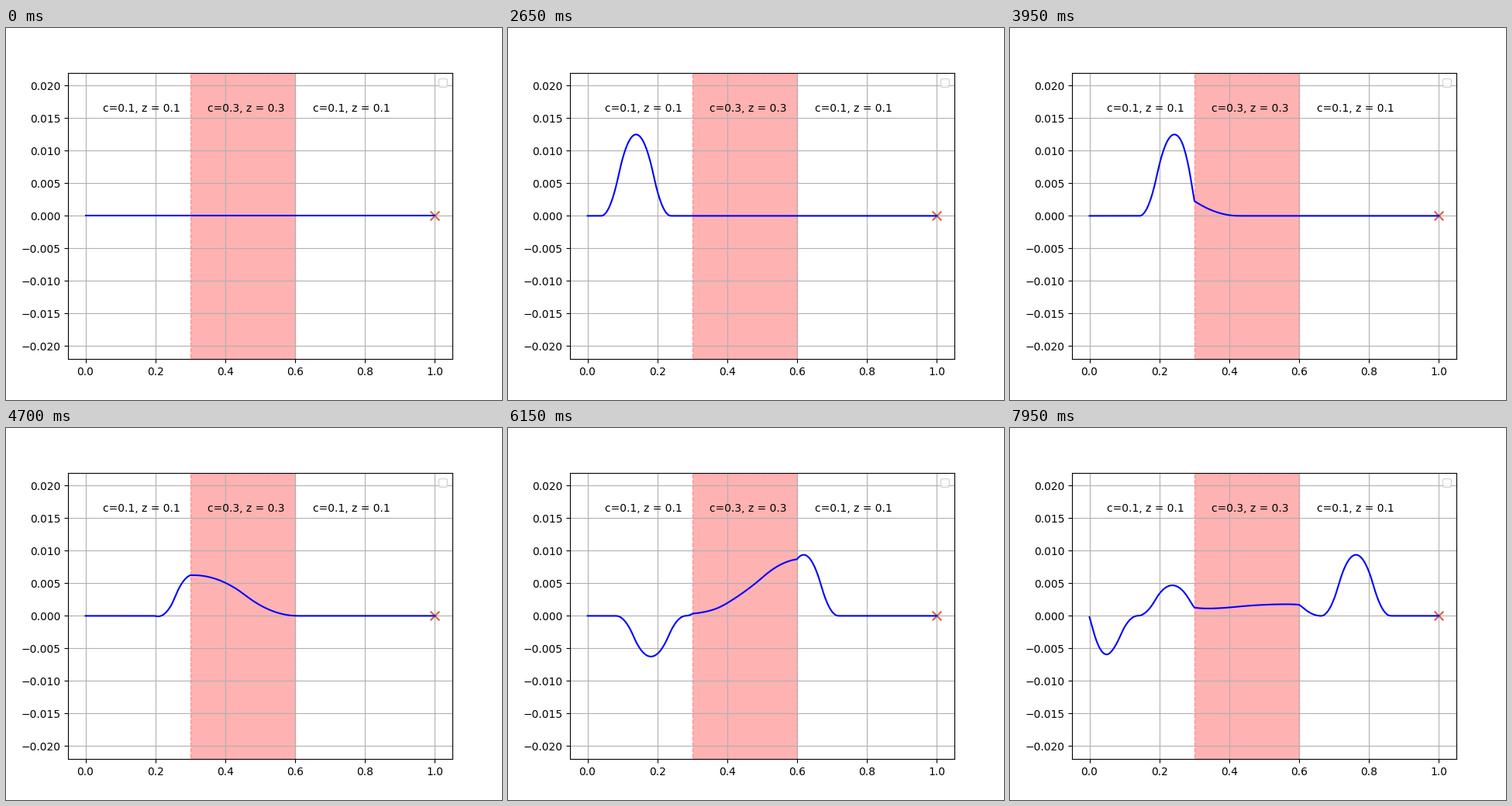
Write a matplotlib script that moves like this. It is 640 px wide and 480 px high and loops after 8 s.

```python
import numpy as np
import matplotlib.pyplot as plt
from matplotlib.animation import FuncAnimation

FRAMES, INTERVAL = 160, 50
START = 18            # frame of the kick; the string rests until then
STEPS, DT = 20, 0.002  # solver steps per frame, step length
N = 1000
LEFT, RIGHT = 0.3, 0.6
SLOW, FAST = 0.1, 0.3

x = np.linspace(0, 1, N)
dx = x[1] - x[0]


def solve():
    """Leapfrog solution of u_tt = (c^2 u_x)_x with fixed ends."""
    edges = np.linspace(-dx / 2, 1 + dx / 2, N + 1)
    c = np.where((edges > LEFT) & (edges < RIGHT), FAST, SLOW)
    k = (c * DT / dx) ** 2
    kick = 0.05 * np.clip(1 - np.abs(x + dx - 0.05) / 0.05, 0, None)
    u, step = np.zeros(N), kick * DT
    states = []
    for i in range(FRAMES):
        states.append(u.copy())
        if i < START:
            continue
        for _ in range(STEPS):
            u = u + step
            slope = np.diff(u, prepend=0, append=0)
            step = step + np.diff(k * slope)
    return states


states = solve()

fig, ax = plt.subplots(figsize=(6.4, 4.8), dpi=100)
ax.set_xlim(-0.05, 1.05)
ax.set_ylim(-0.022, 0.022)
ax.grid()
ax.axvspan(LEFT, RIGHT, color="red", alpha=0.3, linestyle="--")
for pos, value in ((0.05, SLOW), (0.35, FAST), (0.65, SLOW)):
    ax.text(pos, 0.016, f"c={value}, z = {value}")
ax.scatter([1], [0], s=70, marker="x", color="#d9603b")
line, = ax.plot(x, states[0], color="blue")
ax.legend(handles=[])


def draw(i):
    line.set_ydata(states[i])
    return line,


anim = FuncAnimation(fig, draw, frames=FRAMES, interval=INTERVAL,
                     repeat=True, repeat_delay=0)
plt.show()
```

==

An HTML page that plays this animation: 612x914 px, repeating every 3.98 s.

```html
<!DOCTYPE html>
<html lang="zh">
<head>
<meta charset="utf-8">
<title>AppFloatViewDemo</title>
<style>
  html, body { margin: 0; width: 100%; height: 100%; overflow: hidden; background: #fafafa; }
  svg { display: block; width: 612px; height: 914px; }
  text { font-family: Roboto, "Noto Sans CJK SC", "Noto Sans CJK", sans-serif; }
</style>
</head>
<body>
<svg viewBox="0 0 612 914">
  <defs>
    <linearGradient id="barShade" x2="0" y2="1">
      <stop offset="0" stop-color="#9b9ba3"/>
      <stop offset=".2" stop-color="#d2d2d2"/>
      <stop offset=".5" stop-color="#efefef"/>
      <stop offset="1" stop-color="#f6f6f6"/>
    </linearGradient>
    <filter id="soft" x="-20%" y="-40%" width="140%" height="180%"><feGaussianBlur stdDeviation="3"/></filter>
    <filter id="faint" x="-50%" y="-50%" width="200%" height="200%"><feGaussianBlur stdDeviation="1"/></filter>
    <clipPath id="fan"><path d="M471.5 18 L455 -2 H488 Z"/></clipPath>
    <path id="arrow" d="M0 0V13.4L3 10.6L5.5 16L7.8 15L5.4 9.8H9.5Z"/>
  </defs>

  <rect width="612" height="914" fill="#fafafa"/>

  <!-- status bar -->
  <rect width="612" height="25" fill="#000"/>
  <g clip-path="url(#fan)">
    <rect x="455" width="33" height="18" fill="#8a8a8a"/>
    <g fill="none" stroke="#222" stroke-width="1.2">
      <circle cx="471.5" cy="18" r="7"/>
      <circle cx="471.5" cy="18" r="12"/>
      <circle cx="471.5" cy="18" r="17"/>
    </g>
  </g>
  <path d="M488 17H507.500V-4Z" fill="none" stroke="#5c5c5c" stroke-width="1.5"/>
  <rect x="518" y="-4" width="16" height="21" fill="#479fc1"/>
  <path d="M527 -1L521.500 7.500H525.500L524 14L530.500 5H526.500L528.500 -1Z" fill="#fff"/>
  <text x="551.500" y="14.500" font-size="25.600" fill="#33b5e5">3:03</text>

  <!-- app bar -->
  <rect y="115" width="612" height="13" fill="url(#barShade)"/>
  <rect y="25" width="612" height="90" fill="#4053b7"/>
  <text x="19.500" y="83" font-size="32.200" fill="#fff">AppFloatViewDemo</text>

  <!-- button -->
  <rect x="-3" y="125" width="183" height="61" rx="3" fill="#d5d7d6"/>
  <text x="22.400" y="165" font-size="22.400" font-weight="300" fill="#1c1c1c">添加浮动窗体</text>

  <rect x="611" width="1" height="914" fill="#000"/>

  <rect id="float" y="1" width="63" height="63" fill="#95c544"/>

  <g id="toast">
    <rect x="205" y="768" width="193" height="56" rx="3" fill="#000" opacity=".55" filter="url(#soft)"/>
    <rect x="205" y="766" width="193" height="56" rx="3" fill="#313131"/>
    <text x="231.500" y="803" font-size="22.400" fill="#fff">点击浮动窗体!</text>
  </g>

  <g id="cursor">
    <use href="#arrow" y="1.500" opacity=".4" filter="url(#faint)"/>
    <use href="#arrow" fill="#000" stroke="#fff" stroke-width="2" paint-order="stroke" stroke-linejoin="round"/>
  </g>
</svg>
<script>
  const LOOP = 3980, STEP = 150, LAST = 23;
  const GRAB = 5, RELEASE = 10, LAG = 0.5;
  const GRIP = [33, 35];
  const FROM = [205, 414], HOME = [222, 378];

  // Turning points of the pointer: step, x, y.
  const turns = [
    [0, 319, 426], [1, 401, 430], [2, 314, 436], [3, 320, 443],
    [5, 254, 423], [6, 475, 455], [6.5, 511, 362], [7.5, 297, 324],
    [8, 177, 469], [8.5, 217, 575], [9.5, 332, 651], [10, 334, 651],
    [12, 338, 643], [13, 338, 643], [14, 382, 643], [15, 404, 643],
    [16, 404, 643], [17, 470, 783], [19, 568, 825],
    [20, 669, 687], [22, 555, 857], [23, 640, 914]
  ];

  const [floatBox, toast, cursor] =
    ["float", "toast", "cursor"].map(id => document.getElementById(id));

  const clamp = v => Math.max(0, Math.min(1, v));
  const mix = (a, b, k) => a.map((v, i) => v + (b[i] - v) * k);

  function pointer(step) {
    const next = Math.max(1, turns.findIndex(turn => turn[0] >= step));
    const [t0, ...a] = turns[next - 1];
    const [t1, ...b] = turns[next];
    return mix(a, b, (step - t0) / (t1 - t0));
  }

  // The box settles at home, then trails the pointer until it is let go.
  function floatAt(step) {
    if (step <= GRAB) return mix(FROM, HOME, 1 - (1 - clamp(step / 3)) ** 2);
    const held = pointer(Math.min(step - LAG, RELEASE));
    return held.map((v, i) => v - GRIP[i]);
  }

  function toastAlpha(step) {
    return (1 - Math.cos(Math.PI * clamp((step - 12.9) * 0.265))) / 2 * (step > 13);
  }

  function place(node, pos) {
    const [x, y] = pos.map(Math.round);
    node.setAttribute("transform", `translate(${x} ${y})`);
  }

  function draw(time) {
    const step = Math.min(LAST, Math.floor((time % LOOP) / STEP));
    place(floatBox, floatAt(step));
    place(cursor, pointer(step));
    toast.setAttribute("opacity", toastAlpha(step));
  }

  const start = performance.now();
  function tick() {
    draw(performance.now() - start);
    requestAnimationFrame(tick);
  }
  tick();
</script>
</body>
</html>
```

• TASK DESCRIPTION: Wherever the word "linearGradient" occurs in the data above, copy the line it sits in.

• REPLY TO THE TASK:
    <linearGradient id="barShade" x2="0" y2="1">
    </linearGradient>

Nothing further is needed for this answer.